:: Available data ::

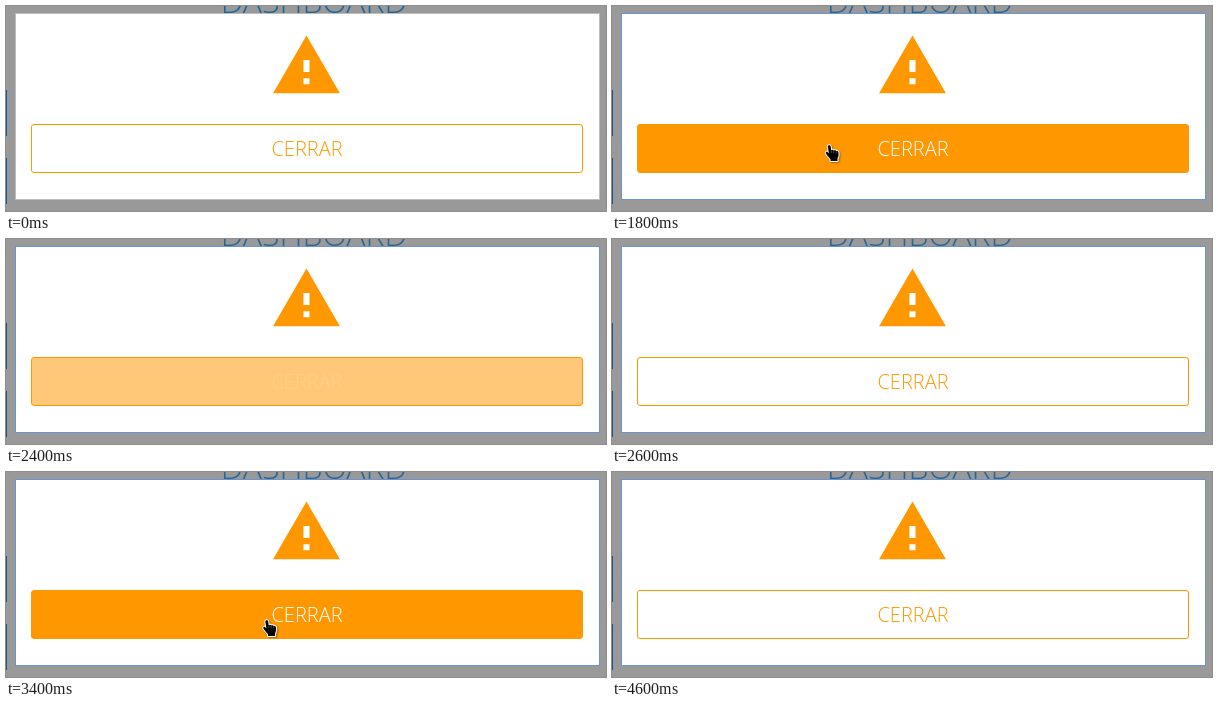
Animation of 600 by 205 pixels, one loop 5.2 s. Source, as an HTML page with a canvas:

```html
<!DOCTYPE html>
<html lang="es">
<head>
<meta charset="utf-8">
<title>Cerrar</title>
<style>
html, body { margin: 0; width: 100%; height: 100%; overflow: hidden; background: #999; }
canvas { display: block; width: 600px; height: 205px; }
</style>
</head>
<body>
<canvas id="stage" width="600" height="205"></canvas>
<script>
const ctx = document.getElementById('stage').getContext('2d');
const LOOP = 5200;
const ORANGE = [255, 152, 0];
const WHITE = [255, 255, 255];

// start time, hover amount, cursor shape and position
const STEPS = [
  { at: 0, hover: 0 },
  { at: 1600, hover: 0.155, cursor: 'hand', x: 195, y: 153 },
  { at: 1800, hover: 1, cursor: 'hand', x: 212.5, y: 138 },
  { at: 2200, hover: 1 },
  { at: 2400, hover: 0.53 },
  { at: 2600, hover: 0 },
  { at: 3200, hover: 0.5, cursor: 'hand', x: 256, y: 147 },
  { at: 3400, hover: 1, cursor: 'hand', x: 256, y: 147 },
  { at: 4200, hover: 1, cursor: 'arrow', x: 257, y: 183.5 },
  { at: 4400, hover: 0 }
];

const TRIANGLE = new Path2D('M1 21h22L12 2 1 21zm12-3h-2v-2h2v2zm0-4h-2v-4h2v4z');
const ARROW = new Path2D('M.5.5V15.5L3.9 12.4 6.4 18.2 9 17.1 6.5 11.4H11z');
const HAND = new Path2D('M3.3 2.6C3.3.7 6 .7 6.2 2.6L6.7 6.2C7.4 5.3 9 5.5 9.2 6.6 10 5.8 11.5 6.1 11.7 7.2 12.7 6.6 14 7.3 14 8.7V11.5C14 13 13 13.8 13 15V17H6V15.2C4.6 13.6 2.6 11.4 1.4 9.4.8 8.1 2.2 7.3 3.2 8.2L4.4 9.4z');
const CREASES = new Path2D('M6.8 6.5V9M9.2 7V9.2M11.7 7.5V9.5');

const rgb = c => `rgb(${c.map(Math.round)})`;
const mix = (a, b, k) => rgb(a.map((v, i) => v + (b[i] - v) * k));

function text(label, size, x, y, color) {
  ctx.font = `300 ${size}px "Open Sans", sans-serif`;
  ctx.textAlign = 'center';
  ctx.fillStyle = color;
  ctx.fillText(label, x, y);
}

function drawPage(focused) {
  ctx.fillStyle = '#999';
  ctx.fillRect(0, 0, 600, 205);
  text('DASHBOARD', 32, 308, 7, focused ? '#2c6590' : '#1b649c');
  ctx.fillStyle = focused ? '#1c567e' : '#0b5a98';
  ctx.fillRect(0, 84, 1, 46);
  ctx.fillRect(0, 152, 1, 46);
}

function drawDialog(focused) {
  ctx.fillStyle = '#fff';
  ctx.fillRect(9, 7, 585, 187);
  ctx.lineWidth = 1;
  ctx.strokeStyle = focused ? '#6a94d4' : '#bcbcbc';
  ctx.strokeRect(9.5, 7.5, 584, 186);

  ctx.save();
  ctx.translate(264, 23.5);
  ctx.scale(3.04, 3.04);
  ctx.fillStyle = rgb(ORANGE);
  ctx.fill(TRIANGLE);
  ctx.restore();
}

function drawButton(hover) {
  ctx.beginPath();
  ctx.roundRect(25.5, 118.5, 551, 48, 2.5);
  ctx.fillStyle = mix(WHITE, ORANGE, hover);
  ctx.fill();
  ctx.strokeStyle = rgb(ORANGE);
  ctx.stroke();
  text('CERRAR', 20, 301, 150, mix(ORANGE, WHITE, hover));
}

function drawCursor({ cursor, x, y }) {
  const shape = cursor === 'hand' ? HAND : ARROW;
  ctx.save();
  ctx.translate(x, y);
  ctx.lineJoin = 'round';
  ctx.shadowColor = 'rgba(0,0,0,.35)';
  ctx.shadowBlur = 2;
  ctx.shadowOffsetX = ctx.shadowOffsetY = 1;
  ctx.strokeStyle = '#fff';
  ctx.lineWidth = 2;
  ctx.stroke(shape);
  ctx.shadowColor = 'transparent';
  ctx.fillStyle = '#000';
  ctx.fill(shape);
  if (cursor === 'hand') {
    ctx.strokeStyle = 'rgba(255,255,255,.5)';
    ctx.lineWidth = 0.6;
    ctx.stroke(CREASES);
  }
  ctx.restore();
}

function draw(now) {
  const t = now % LOOP;
  const step = STEPS.findLast(s => s.at <= t);
  const focused = t >= 1600;
  drawPage(focused);
  drawDialog(focused);
  drawButton(step.hover);
  if (step.cursor) drawCursor(step);
}

const start = performance.now();
function tick() {
  draw(performance.now() - start);
  requestAnimationFrame(tick);
}
tick();
</script>
</body>
</html>
```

:: What you will do ::
The answer must be every line from the records above that contains "cursor".

:: Your solution ::
// start time, hover amount, cursor shape and position
  { at: 1600, hover: 0.155, cursor: 'hand', x: 195, y: 153 },
  { at: 1800, hover: 1, cursor: 'hand', x: 212.5, y: 138 },
  { at: 3200, hover: 0.5, cursor: 'hand', x: 256, y: 147 },
  { at: 3400, hover: 1, cursor: 'hand', x: 256, y: 147 },
  { at: 4200, hover: 1, cursor: 'arrow', x: 257, y: 183.5 },
function drawCursor({ cursor, x, y }) {
  const shape = cursor === 'hand' ? HAND : ARROW;
  if (cursor === 'hand') {
  if (step.cursor) drawCursor(step);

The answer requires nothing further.